A school librarian created a new statistics word problem each month, posted it in the library, and invited students to participate. The word problems were all based on real library statistics: how many books were overdue, number of bookshelves needed. In many elementary schools, all classes visit the library every week or every other week. This is a great way to show students how math is connected with everyday life, participate and discuss problem-solving together.

Lesson Overview

Students are invited to participate in an optional activity in the library, where they respond to a statistics question that changes each month. The questions address solving real questions or problems in the school’s library. Students must write out their problem-solving technique. Students with the correct answer may receive a library-related benefit, like an extra check out.

Lesson Goals:

  • Students can apply different strategies to solve statistics word problems.

Lesson Plan Materials

  • Create statistics word problems using your library’s real statistics and problems, and consult with your teachers to have them provide you with feedback about the questions and possible solutions.

Common Core State Standards this Lesson Supports

  • CCSS.Math.Practice.MP1 Make sense of problems and persevere in solving them.
  • CCSS.Math.Practice.MP2 Reason abstractly and quantitatively.

AASL Standards for the 21st Century Learner

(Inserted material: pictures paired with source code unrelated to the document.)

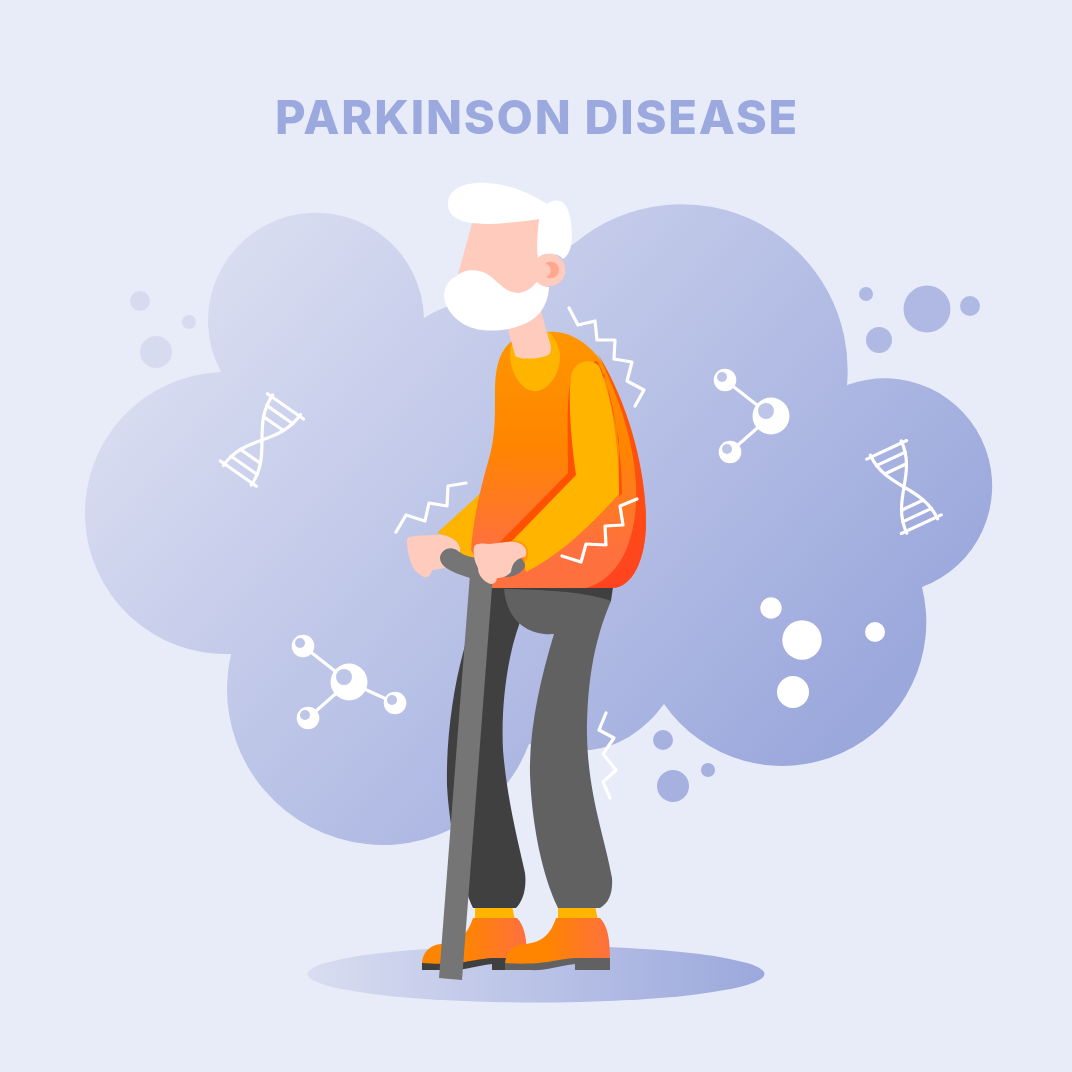
<!DOCTYPE html>
<html lang="en">
<head>
<meta charset="utf-8">
<title>Parkinson disease</title>
<style>
:root {
  --paper: #e8ebf8;
  --title: #9ca9de;
  --mist: #d9ddf1;
  --periwinkle: #9ba8dc;
  --white: #fff;
  --skin: #ffcbbd;
  --skin-shade: #ffa78f;
  --yellow: #ffb400;
  --orange: #ff8500;
  --coral: #ff703f;
  --red: #ff4320;
  --grey: #616161;
  --charcoal: #404040;
  --cane: #757575;
}
* { box-sizing: border-box; margin: 0; }
html, body { width: 1072px; height: 1072px; overflow: hidden; }
.poster { position: relative; width: 1072px; height: 1072px; background: var(--paper); overflow: hidden; }
.title {
  position: absolute; top: 93px; left: 0; width: 1074px;
  text-align: center; white-space: nowrap; color: var(--title);
  font: 800 47px/48px Inter, "Open Sans", sans-serif; letter-spacing: 1.8px;
}
.scene { position: absolute; inset: 0; display: block; }
.line { fill: none; stroke: var(--white); stroke-width: 3.2; stroke-linecap: round; stroke-linejoin: round; }
.white { fill: var(--white); }
.skin { fill: var(--skin); }
.yellow { fill: var(--yellow); }
.grey { fill: var(--grey); }
.charcoal { fill: var(--charcoal); }
.cane { fill: var(--cane); }
.shine { fill: #bdc6e8; }
</style>
</head>
<body>
<main class="poster">
  <h1 class="title">PARKINSON DISEASE</h1>
  <svg class="scene" width="1072" height="1072" viewBox="0 0 1072 1072" role="img" aria-label="Elderly man with a white beard leaning on a cane, with tremor lines around him">
    <defs>
      <linearGradient id="cloud-fill" gradientUnits="userSpaceOnUse" x1="210" y1="270" x2="800" y2="780">
        <stop offset="0" stop-color="var(--mist)"/><stop offset="1" stop-color="var(--periwinkle)"/>
      </linearGradient>
      <linearGradient id="ground-fill">
        <stop offset="0" stop-color="var(--mist)"/><stop offset="1" stop-color="var(--periwinkle)"/>
      </linearGradient>
      <linearGradient id="sweater-fill" x1="0" y1="0" x2="0" y2="1">
        <stop offset="0" stop-color="#ff9600"/><stop offset=".45" stop-color="var(--orange)"/><stop offset=".85" stop-color="var(--coral)"/>
      </linearGradient>
      <linearGradient id="back-fill" x1="0" y1="0" x2="0" y2="1">
        <stop offset="0" stop-color="#ff5a00"/><stop offset="1" stop-color="var(--red)"/>
      </linearGradient>
      <linearGradient id="shoe-fill">
        <stop offset="0" stop-color="var(--orange)"/><stop offset=".4" stop-color="var(--orange)"/><stop offset="1" stop-color="var(--coral)"/>
      </linearGradient>
      <g id="dna" class="line">
        <path d="M-17 -43C-17 -6 17 6 17 43M17 -43C17 -6 -17 6 -17 43"/>
        <path d="M-22 -41H22M-16 -31H16M-12 -20H12M-12 20H12M-16 31H16M-22 41H22"/>
      </g>
      <g id="molecule">
        <path class="line" d="M303 646L349 682L308 718"/>
        <circle class="white" cx="349" cy="682" r="18.5"/><circle class="shine" cx="344" cy="677" r="8"/>
        <circle class="white" cx="303" cy="646" r="11.3"/><circle class="shine" cx="300" cy="643" r="5"/>
        <circle class="white" cx="308" cy="718" r="11.3"/><circle class="shine" cx="305" cy="715" r="5"/>
      </g>
      <g id="shoe">
        <path class="yellow" d="M558 906H595L598 920H558Z"/>
        <path fill="url(#shoe-fill)" d="M505 965C505 951 514 945 524 944C545 943 552 930 556 918H600C608 926 610 940 610 960H577C560 959 545 968 505 965Z"/>
        <path fill="currentColor" d="M505 963C545 966 560 958 577 958H610V970H575V964C558 966 545 971 530 970H505Z"/>
      </g>
    </defs>

    <g id="backdrop">
      <path fill="url(#cloud-fill)" d="M221 372A108 108 0 1 1 424 318C440 308 460 300 490 296L575 243A166 166 0 0 1 847 385A107 107 0 0 1 922 587A144 144 0 0 1 664 704C643 732 618 747 590 750C568 752 545 750 529 744A156 156 0 0 1 231 654A141 141 0 1 1 221 372Z"/>
      <ellipse cx="536" cy="974" rx="228.5" ry="28.5" fill="url(#ground-fill)"/>
      <g id="pale-bubbles" fill="#d6dbf0">
        <circle cx="140" cy="301" r="10"/><circle cx="189" cy="322" r="7"/><circle cx="156" cy="352" r="16"/>
      </g>
      <g id="blue-bubbles" fill="#afb9e4">
        <circle cx="866" cy="294" r="7"/><circle cx="927" cy="309" r="23.5"/><circle cx="970" cy="306" r="10"/><circle cx="879" cy="340" r="13"/>
      </g>
      <g id="low-bubbles" fill="#a6b1e0">
        <circle cx="663" cy="740" r="10"/><circle cx="708" cy="770" r="7"/><circle cx="673" cy="786" r="16"/>
      </g>
      <g id="white-bubbles" class="white">
        <circle cx="771" cy="608" r="10.7"/><circle cx="802" cy="640" r="19.7"/><circle cx="875" cy="632" r="10"/><circle cx="793" cy="692" r="16"/>
      </g>
      <use href="#dna" transform="translate(262 440) rotate(35)"/>
      <use href="#dna" transform="translate(904 487) rotate(-25)"/>
      <path class="line" d="M349 682L395 703"/>
      <use href="#molecule"/>
      <circle class="white" cx="395" cy="703" r="11.3"/><circle class="shine" cx="392" cy="700" r="5"/>
      <use href="#molecule" x="422" y="-266"/>
    </g>

    <g id="legs">
      <use href="#shoe" x="-83" color="#404040"/>
      <path class="charcoal" d="M480 586H530L520 622C506 660 501 710 503 750C507 800 519 845 525 873C527 890 522 902 516 908H473C462 885 449 830 447 785C446 740 453 690 463 653Z"/>
      <use href="#shoe" color="#616161"/>
      <path class="grey" d="M504 588C506 620 528 636 554 634C540 680 529 730 530 775C532 825 542 875 558 908H600C609 903 613 893 612 878C605 838 588 795 587 735C587 690 592 645 611 601V588Z"/>
      <path class="charcoal" d="M492 587H613L611 601C585 592 550 590 504 589Z"/>
    </g>

    <g id="far-arm">
      <path class="yellow" d="M483 491L437 533C453 537 463 546 458 556L475 558Z"/>
      <path class="skin" d="M407 540C407 535 420 536 432 535C450 533 462 542 460 553C457 565 445 569 432 570C430 577 427 578 424 577C416 573 413 568 412 565C408 555 407 548 407 540Z"/>
    </g>

    <g id="sweater">
      <path fill="url(#sweater-fill)" d="M513 340C497 352 495 373 495 395C495 420 495 440 488 462C480 490 473 520 471 550L492 588H612C632 588 646 560 646 522C646 480 632 420 607 370C592 344 570 330 548 332Z"/>
      <path fill="url(#back-fill)" d="M598 354C632 410 646 475 646 522C646 560 632 588 612 588H586C625 577 638 530 636 485C634 440 618 395 598 354Z"/>
      <path fill="#ff5200" d="M576 367C565 382 568 430 568 473L500 542L515 548L600 475L604 372L619 440V496L622 494C622 450 612 385 597 361Z"/>
    </g>

    <g id="head">
      <path class="yellow" d="M514 340C507 350 509 375 525 388Q535 395 546 387C558 378 562 360 559 350Q556 338 549 332Z"/>
      <path class="skin" d="M507 326L515 355C517 361 548 359 550 353Q552 349 550 343L540 308Z"/>
      <path class="skin" d="M473 220L458 274L505 300H530L548 285V215Z"/>
      <path class="white" d="M448 203C449 186 470 182 487 183C510 184 531 194 547 204C553 199 562 199 566 206C572 216 573 235 571 246C569 254 566 257 563 259C558 252 544 252 538 258C536 246 538 230 539 219C520 222 500 224 485 224C463 224 447 218 448 203Z"/>
      <circle class="skin" cx="549" cy="270" r="16.3"/>
      <path fill="var(--skin-shade)" d="M545 263C554 259 560 265 559 271C558 277 552 280 546 277C552 274 553 267 545 263Z"/>
      <path class="white" d="M457 276C464 269 479 268 490 276C500 284 506 292 517 293C527 293 533 286 537 282C541 286 545 287 549 287C548 309 535 321 519 326C507 331 492 331 482 330C462 328 444 312 444 294C445 285 450 279 457 276Z"/>
    </g>

    <g id="cane" class="cane">
      <path d="M440 557C442 548 452 546 458 551C466 557 474 558 482 558L512 559C519 555 525 560 525 566C523 573 513 578 502 577L470 578C460 575 450 571 445 567C441 564 440 560 440 557Z"/>
      <path d="M470 574H493L462 980L439 978Z"/>
    </g>

    <g id="near-arm">
      <path class="yellow" d="M571 376C574 361 591 357 599 366C611 395 619 440 619 494C590 526 560 555 526 572C523 560 529 546 513 540L576 475C571 440 568 400 571 376Z"/>
      <path fill="#ff9a00" d="M513 540C526 540 531 550 527 560L523 562C526 550 521 544 508 543Z"/>
      <path class="skin" d="M474 547C475 543 483 543 490 544C500 543 508 541 515 542C526 544 528 552 525 557C517 558 512 563 511 572C506 577 502 578 497 578C496 584 492 585 488 583C481 579 478 573 478 568C474 561 473 553 474 547Z"/>
    </g>

    <g id="tremor-lines" class="line">
      <path d="M569 308L578 325L595 321L597 340L615 340L614 359L632 362L627 381L644 390L635 406"/>
      <path d="M396 532L406 515L425 521L429 503L447 506L448 486L466 483"/>
      <path d="M637 499L620 506L623 525L605 526L606 545L586 544L581 562L562 556"/>
      <path d="M606 713L599 730L614 738L603 754L616 770L603 782L610 798"/>
    </g>
  </svg>
</main>
</body>
</html>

  • AASL 2.1.3 Use strategies to draw conclusions from information and apply knowledge to curricular areas, real-world situations, and further investigations.